**RECORDS PROVIDED**:
%%
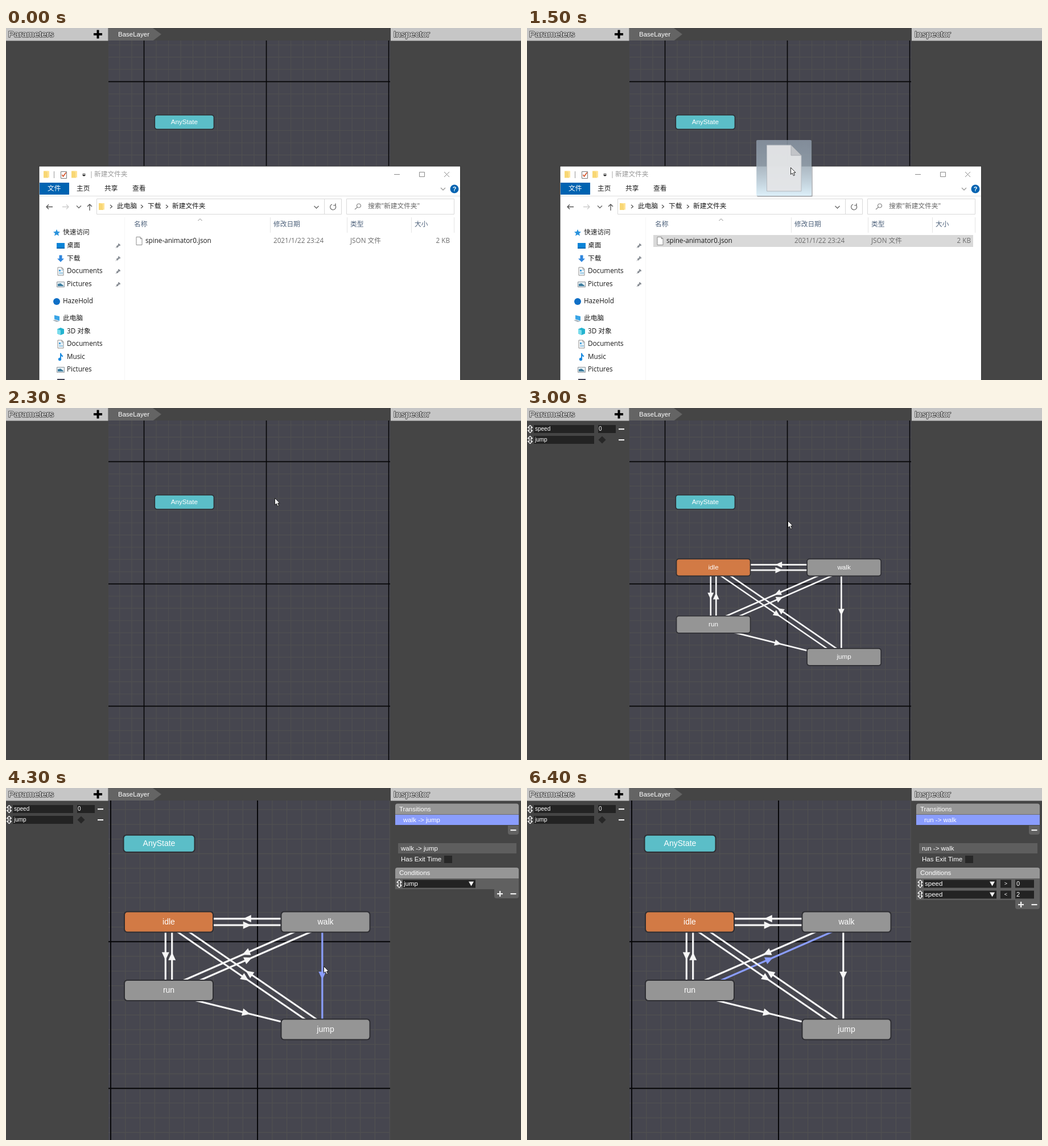
Recreate the animation shown at these times as an HTML page with a canvas. Size 905 px wide and 619 px high, loop 7400 ms.

```html
<!DOCTYPE html>
<html lang="zh">
<head>
<meta charset="utf-8">
<style>
html, body { margin: 0; width: 100%; height: 100%; overflow: hidden; background: #454545; }
canvas { display: block; }
</style>
</head>
<body>
<canvas id="stage" width="905" height="619"></canvas>
<script>
const c = document.getElementById('stage').getContext('2d');
const LOOP = 7400;
const UI = '"Liberation Sans", Arial, sans-serif';
const SHELL = '11.7px "Open Sans", "Noto Sans CJK SC", "Noto Sans CJK", sans-serif';
const BLUE = '#8a9dfd', FIELD = '#232323';

// Drawing helpers
function rect(x, y, w, h, fill) { c.fillStyle = fill; c.fillRect(x, y, w, h); }
function frame(x, y, w, h, color) {
  c.strokeStyle = color; c.lineWidth = 1; c.strokeRect(x + .5, y + .5, w - 1, h - 1);
}
function round(x, y, w, h, r, fill) {
  c.beginPath(); c.roundRect(x, y, w, h, r); c.fillStyle = fill; c.fill();
}
function disc(x, y, r, fill) { c.beginPath(); c.arc(x, y, r, 0, 7); c.fillStyle = fill; c.fill(); }
function path(d, x, y, fill, stroke, width = 1) {
  const p = new Path2D(d);
  c.save();
  c.translate(x, y);
  if (fill) { c.fillStyle = fill; c.fill(p); }
  if (stroke) { c.strokeStyle = stroke; c.lineWidth = width; c.stroke(p); }
  c.restore();
}
function text(s, x, y, color = '#fff', font = '11.5px ' + UI, align = 'left') {
  c.font = font; c.fillStyle = color; c.textAlign = align; c.textBaseline = 'middle';
  c.fillText(s, x, y);
}
const label = (s, x, y, color = '#1a1a1a', align) => text(s, x, y, color, SHELL, align);

// Cursor stops: time, x, y
const stops = [
  [300, 826, 106], [500, 690, 205], [700, 490, 314], [800, 400, 345], [900, 320, 370], [1000, 292, 378],
  [1200, 292, 378], [1300, 338, 336], [1400, 427, 309], [1500, 463, 245], [1600, 480, 175],
  [1700, 486, 135], [1800, 482, 114], [2000, 475, 150], [2300, 472, 158], [2800, 472, 158],
  [3000, 458, 198], [3200, 458, 198], [3300, 458, 205], [3600, 520, 235], [3900, 558, 302],
  [4100, 558, 313], [4400, 558, 313], [4700, 628, 235], [4900, 590, 207], [5200, 490, 270],
  [5400, 479, 275], [5700, 479, 275], [6300, 765, 180], [6400, 765, 180]
];
function cursorAt(t) {
  const i = Math.max(1, stops.findIndex(s => s[0] >= t));
  const [t0, x0, y0] = stops[i - 1], [t1, x1, y1] = stops[i];
  const k = (t - t0) / (t1 - t0);
  return [x0 + (x1 - x0) * k, y0 + (y1 - y0) * k];
}

// State graph
const nodes = {
  idle: [286, 235.5, '#d27a45'], walk: [561.5, 235.5, '#959595'],
  run: [286, 356, '#959595'], jump: [561.5, 424.5, '#959595']
};
const links = ['idle walk', 'walk idle', 'idle run', 'run idle', 'walk run', 'run walk',
  'idle jump', 'jump idle', 'walk jump', 'run jump'];

function node(name, x, y, w, h, fill, edge = '#2e2e33') {
  round(x - w / 2 - 2, y - h / 2 - 2, w + 4, h + 4, 6, edge);
  round(x - w / 2, y - h / 2, w, h, 4.5, fill);
  text(name, x, y + .5, '#fff', '14px ' + UI, 'center');
}
function link(name, selected) {
  const [a, b] = name.split(' ').map(n => nodes[n]);
  const angle = Math.atan2(b[1] - a[1], b[0] - a[0]);
  const half = Math.hypot(b[0] - a[0], b[1] - a[1]) / 2;
  const color = name === selected ? BLUE : '#f6f6f6';
  c.save();
  c.translate((a[0] + b[0]) / 2, (a[1] + b[1]) / 2);
  c.rotate(angle);
  path(`M${-half} 0H${half}`, 0, 5.7, null, color, 3.2);
  path('M-7 -6.5L7 0L-7 6.5Z', 0, 5.7, color);
  c.restore();
}
function gridLines(step, color, width, skip) {
  c.beginPath();
  for (let i = -20; i < 40; i++) {
    if (skip && i % 10 === 0) continue;
    const x = 184 + i * step, y = 270.3 + i * step;
    c.moveTo(x, -200); c.lineTo(x, 900);
    c.moveTo(-200, y); c.lineTo(1000, y);
  }
  c.strokeStyle = color; c.lineWidth = width; c.stroke();
}
function graph(t) {
  const away = t < 3200 ? 1 : t < 3300 ? .5 : 0;
  const scale = 1 - away / 6;
  c.save();
  c.beginPath(); c.rect(180, 22, 495, 597); c.clip();
  rect(180, 22, 495, 597, '#46464f');
  c.translate(89.2 * away, 84.1 * away);
  c.scale(scale, scale);
  gridLines(25.8, '#4f4f51', 1.5, true);
  gridLines(258, '#050507', 1.9);
  if (t >= 2400) {
    const selected = t < 4300 ? '' : t < 5300 ? 'walk jump' : 'run walk';
    links.forEach(l => link(l, selected));
    for (const n in nodes) {
      const [x, y, fill] = nodes[n];
      node(n, x, y, 154, 34, fill, n === 'walk' && t >= 3600 && t < 4300 ? BLUE : undefined);
    }
  }
  node('AnyState', 269, 97.7, 123, 28, '#5bbec8');
  c.restore();
}

// Side panels
const minus = (x, y) => rect(x - 5, y - 1, 10, 2.2, '#f0f0f0');
const plus = (x, y) => { minus(x, y); rect(x - 1, y - 5, 2.2, 10, '#f0f0f0'); };
const grip = (x, y) => path('M0-6.5L4-2.5H1.6V2.5H4L0 6.5L-4 2.5H-1.6V-2.5H-4Z', x, y, '#3a3a3a', '#f2f2f2', 1.3);
const small = (s, x, y) => text(s, x, y, '#fff', '10px ' + UI);

function title(s, x) {
  c.font = '15.5px ' + UI; c.textBaseline = 'middle'; c.textAlign = 'left'; c.lineJoin = 'round';
  c.strokeStyle = '#555'; c.lineWidth = 2.2;
  c.strokeText(s, x, 11.5);
  text(s, x, 11.5, '#f4f4f4', c.font);
}
function chrome() {
  rect(0, 0, 905, 619, '#454545');
  rect(0, 0, 179.5, 22.5, '#c6c6c6');
  rect(676, 0, 229, 22.5, '#c6c6c6');
  title('Parameters', 4);
  title('Inspector', 681);
  rect(154, 9, 15, 4, '#000');
  rect(159.5, 3.5, 4, 15, '#000');
  path('M180 0H258L273 11L258 22.5H180Z', 0, 0, '#646464');
  text('BaseLayer', 197, 11.5);
}
function parameters() {
  ['speed', 'jump'].forEach((name, i) => {
    const y = 37 + i * 19;
    grip(5.5, y);
    rect(12, y - 7, 106, 14, FIELD);
    small(name, 14, y);
    minus(166, y);
  });
  rect(125, 30, 31, 14, FIELD);
  small('0', 126, 37);
  path('M0-6.5L6.5 0L0 6.5L-6.5 0Z', 132, 56, '#272727');
}
function listHeader(s, y) {
  round(684, y, 217, 19, [4, 4, 0, 0], '#969696');
  text(s, 691, y + 10);
}
function inspector(t) {
  listHeader('Transitions', 27.5);
  if (t < 4300) {
    ['walk -> idle', 'walk -> run', 'walk -> jump'].forEach((s, i) => {
      rect(684, 47 + i * 19, 217, 18, '#606060');
      text(s, 698, 56.5 + i * 19);
    });
    round(882, 104, 19, 16, [0, 0, 4, 4], '#666');
    minus(891.5, 112);
    return;
  }
  const late = t >= 5300;
  const name = late ? 'run -> walk' : 'walk -> jump';
  rect(684, 47, 217, 18, BLUE);
  text(name, 698, 56.5);
  round(882, 66, 19, 16, [0, 0, 4, 4], '#626262');
  minus(891.5, 74);
  rect(689, 97, 208, 18, '#5e5e5e');
  text(name, 694, 106.5);
  text('Has Exit Time', 694, 126);
  rect(770, 119, 14, 13, '#272727');
  listHeader('Conditions', 140);
  const rows = late ? [['speed', '>', '0'], ['speed', '<', '2']] : [['jump']];
  rows.forEach(([param, op, value], i) => {
    const y = 168.5 + i * 19;
    rect(684, y - 9.5, 217, 19, '#606060');
    grip(691, y);
    rect(697, y - 7, 128, 14, FIELD);
    text(param, 699, y + .5);
    path('M-4.5-4H4.5L0 4Z', 817.5, y, '#f2f2f2');
    if (!op) return;
    rect(832, y - 7, 19, 14, FIELD);
    text(op, 841.5, y, '#fff', '9px ' + UI, 'center');
    rect(858, y - 7, 33, 14, FIELD);
    text(value, 860, y, '#fff', '11px ' + UI);
  });
  const foot = 159 + rows.length * 19;
  round(858, foot, 43, 16, [0, 0, 4, 4], '#606060');
  plus(868, foot + 8);
  minus(891.5, foot + 8);
}

// File window
const folder = (x, y) => {
  rect(x, y - 6, 8, 12, '#f8d775');
  path('M2-6H10V6L7 4V-4Z', x, y, '#ffe394');
};
const sheet = (x, y) => path('M-5-7H2L5-4V7H-5ZM2-7V-4H5', x, y, '#fff', '#8d8d8d');
const chevron = (x, y, color = '#666') => path('M-4-2L0 2L4-2', x, y, null, color, 1.3);
const icons = {
  star: (x, y) => path('M0-6L1.8-2L6-1.6L2.8 1.2L4 5.5L0 3.2L-4 5.5L-2.8 1.2L-6-1.6L-1.8-2Z', x, y, '#2a93dd'),
  desk: (x, y) => { rect(x - 7, y - 5, 14, 10, '#0a84d8'); rect(x - 7, y + 3, 14, 2, '#0868b0'); },
  down: (x, y) => path('M-2.5-6H2.5V0H6L0 6L-6 0H-2.5Z', x, y, '#2f86dd'),
  doc: (x, y) => {
    sheet(x, y);
    rect(x - 3, y - 3, 3, 3, '#3d9bd8');
    path('M1-2H4M-3 2H4M-3 4H4', x, y, null, '#6aaed6');
  },
  pic: (x, y) => {
    rect(x - 6.5, y - 5, 13, 10, '#e9f1f5'); frame(x - 7, y - 5, 14, 10, '#8a9299');
    path('M-5 3V-1L0-2L5 2V3Z', x, y, '#3d7c9e');
  },
  dot: (x, y) => disc(x, y, 6, '#0f6fc6'),
  pc: (x, y) => {
    path('M-4-6L5-4V4L-4 1Z', x, y, '#3aa5e6');
    path('M-7 3L-3 2L5 5L0 6Z', x, y, '#a9b6bf');
  },
  cube: (x, y) => {
    path('M-6-4L0-6.5L6-4V4L0 6.5L-6 4Z', x, y, '#25b3cf');
    path('M-6-4L0-2V6.5L-6 4Z', x, y, '#7adcec');
  },
  note: (x, y) => { disc(x - 1.5, y + 4, 2.7, '#1c8be0'); path('M0 4V-6Q1-2 4-1', x, y, null, '#1c8be0', 2); }
};
const sidebar = [
  ['star', '快速访问', 360, 0], ['desk', '桌面', 383, 2], ['down', '下载', 405.5, 2], ['doc', 'Documents', 428, 2],
  ['pic', 'Pictures', 451, 2], ['dot', 'HazeHold', 481, 0], ['pc', '此电脑', 511, 0], ['cube', '3D 对象', 533.5, 1],
  ['doc', 'Documents', 556, 1], ['note', 'Music', 578.5, 1], ['pic', 'Pictures', 601, 1]
];

function explorer(t) {
  rect(57, 242.5, 742, 377, '#343434');
  rect(58.5, 243.5, 739.5, 376, '#fff');

  // Title bar
  folder(66, 257.5);
  rect(84, 252, 1, 12, '#999');
  frame(96, 252, 11, 13, '#777');
  path('M-3 0L-1 3L4-4', 101.5, 258, null, '#d65a33', 1.8);
  folder(115, 257.5);
  path('M-3.5 0H3.5L0 3Z', 137, 258, '#222');
  rect(134.5, 256, 5, 1, '#444');
  rect(149.5, 252, 1, 12, '#aaa');
  label('新建文件夹', 155, 257.5, '#999');
  rect(682, 257, 10, 1, '#888');
  frame(726, 253, 10, 9, '#888');
  path('M-4.5-4.5L4.5 4.5M4.5-4.5L-4.5 4.5', 774.5, 257.5, null, '#888');

  // Tabs
  rect(59, 272, 52, 21, '#0063b1');
  label('文件', 73, 283, '#fff');
  label('主页', 124, 283);
  label('共享', 173, 283);
  label('查看', 222, 283);
  chevron(768, 283, '#999');
  disc(788, 283, 7.5, '#0063b1');
  text('?', 788, 283.5, '#fff', 'bold 11px ' + UI, 'center');
  rect(59, 295, 739, 1, '#dedede');

  // Address and search
  path('M6 0H-5M-1-4L-5 0L-1 4', 76, 314.5, null, '#555', 1.3);
  path('M-6 0H5M1-4L5 0L1 4', 105, 314.5, null, '#ccc', 1.3);
  chevron(128, 314.5);
  path('M0 6V-5M-4-1L0-5L4-1', 147, 315, null, '#555', 1.3);
  frame(159, 300, 431, 28, '#d9d9d9');
  rect(559, 300, 1, 28, '#d9d9d9');
  folder(163, 314);
  [185, 239, 283].forEach(x => path('M-2-3L1.5 0L-2 3', x, 314, null, '#555', 1.2));
  label('此电脑', 195, 314);
  label('下载', 249, 314);
  label('新建文件夹', 292, 314);
  chevron(545.5, 315);
  path('M3-3.5A5 5 0 1 1-2-4.5M4-6V-2.5H0', 575, 314.5, null, '#666', 1.2);
  frame(598, 300, 190, 28, '#d9d9d9');
  path('M2-5A3.5 3.5 0 1 1 1.9-5M-.5 1L-5 5', 618, 314, null, '#888', 1.2);
  label('搜索"新建文件夹"', 636, 314, '#666');

  // Columns and file row
  if (t >= 800 && t < 900) rect(209, 333, 255, 27, '#d9ebf9');
  path('M-3.5 2L0-1.5L3.5 2', 341, 337, null, '#888');
  [464, 599, 712, 787].forEach(x => rect(x, 333, 1, 27, '#e5e5e5'));
  [['名称', 225], ['修改日期', 470], ['类型', 605], ['大小', 718]].forEach(([s, x]) => label(s, x, 346, '#4c607a'));
  if (t >= 900) rect(222, 364, 562, 21, t < 1200 ? '#e5f3ff' : t < 1300 ? '#cce8ff' : '#d9d9d9');
  sheet(234, 374.5);
  label('spine-animator0.json', 245, 374.5);
  label('2021/1/22 23:24', 470, 374.5, '#6d6d6d');
  label('JSON 文件', 605, 374.5, '#6d6d6d');
  label('2 KB', 780, 374.5, '#6d6d6d', 'right');

  // Sidebar; level 2 entries are pinned
  rect(208, 333, 1, 286, '#f5f5f5');
  sidebar.forEach(([icon, name, y, level]) => {
    icons[icon](level ? 96 : 89, y);
    label(name, level ? 107 : 100, y);
    if (level === 2) path('M1-4L4-1L1 0L-1 3L-3 1L0-1ZM-2 2L-4 4', 197, y, '#8a8f96', '#8a8f96');
  });
  rect(90, 617, 13, 2, '#445');
}

function dragImage(x, y) {
  round(x + 1, y + 1, 98, 99, 2, 'rgba(60,70,80,.35)');
  const g = c.createLinearGradient(0, y, 0, y + 98);
  g.addColorStop(0, 'rgba(150,163,178,.75)');
  g.addColorStop(.45, 'rgba(165,180,192,.75)');
  g.addColorStop(1, 'rgba(222,242,252,.95)');
  round(x, y, 97, 98, 2, g);
  path('M18.5 9H61L79 27V90H18.5Z', x, y, 'rgba(228,229,231,.95)', '#b5bac0');
  path('M61 9L79 27H61Z', x, y, '#c2c4c8', '#a9adb2');
}

function draw(t) {
  const step = Math.floor(t / 100) * 100;
  chrome();
  graph(step);
  if (step >= 2400) parameters();
  if (step >= 3600) inspector(step);
  if (step < 2200) explorer(step);
  if (step >= 300 && step < 6400) {
    const [x, y] = cursorAt(step);
    if (step >= 1300 && step < 2200) dragImage(x - 60, y - 48);
    path('M0 0V12L2.8 9.6L4.9 14.2L6.9 13.3L5 8.8H8.5Z', x + .5, y + .5, '#fff', '#111', .9);
  }
}

function tick(now) {
  draw(now % LOOP);
  requestAnimationFrame(tick);
}
draw(0);
requestAnimationFrame(tick);
</script>
</body>
</html>
```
%%
**WORK REQUEST**: Among the lines above, find those holding "edge" and copy each one.

**ANSWER SPACE**:
function node(name, x, y, w, h, fill, edge = '#2e2e33') {
  round(x - w / 2 - 2, y - h / 2 - 2, w + 4, h + 4, 6, edge);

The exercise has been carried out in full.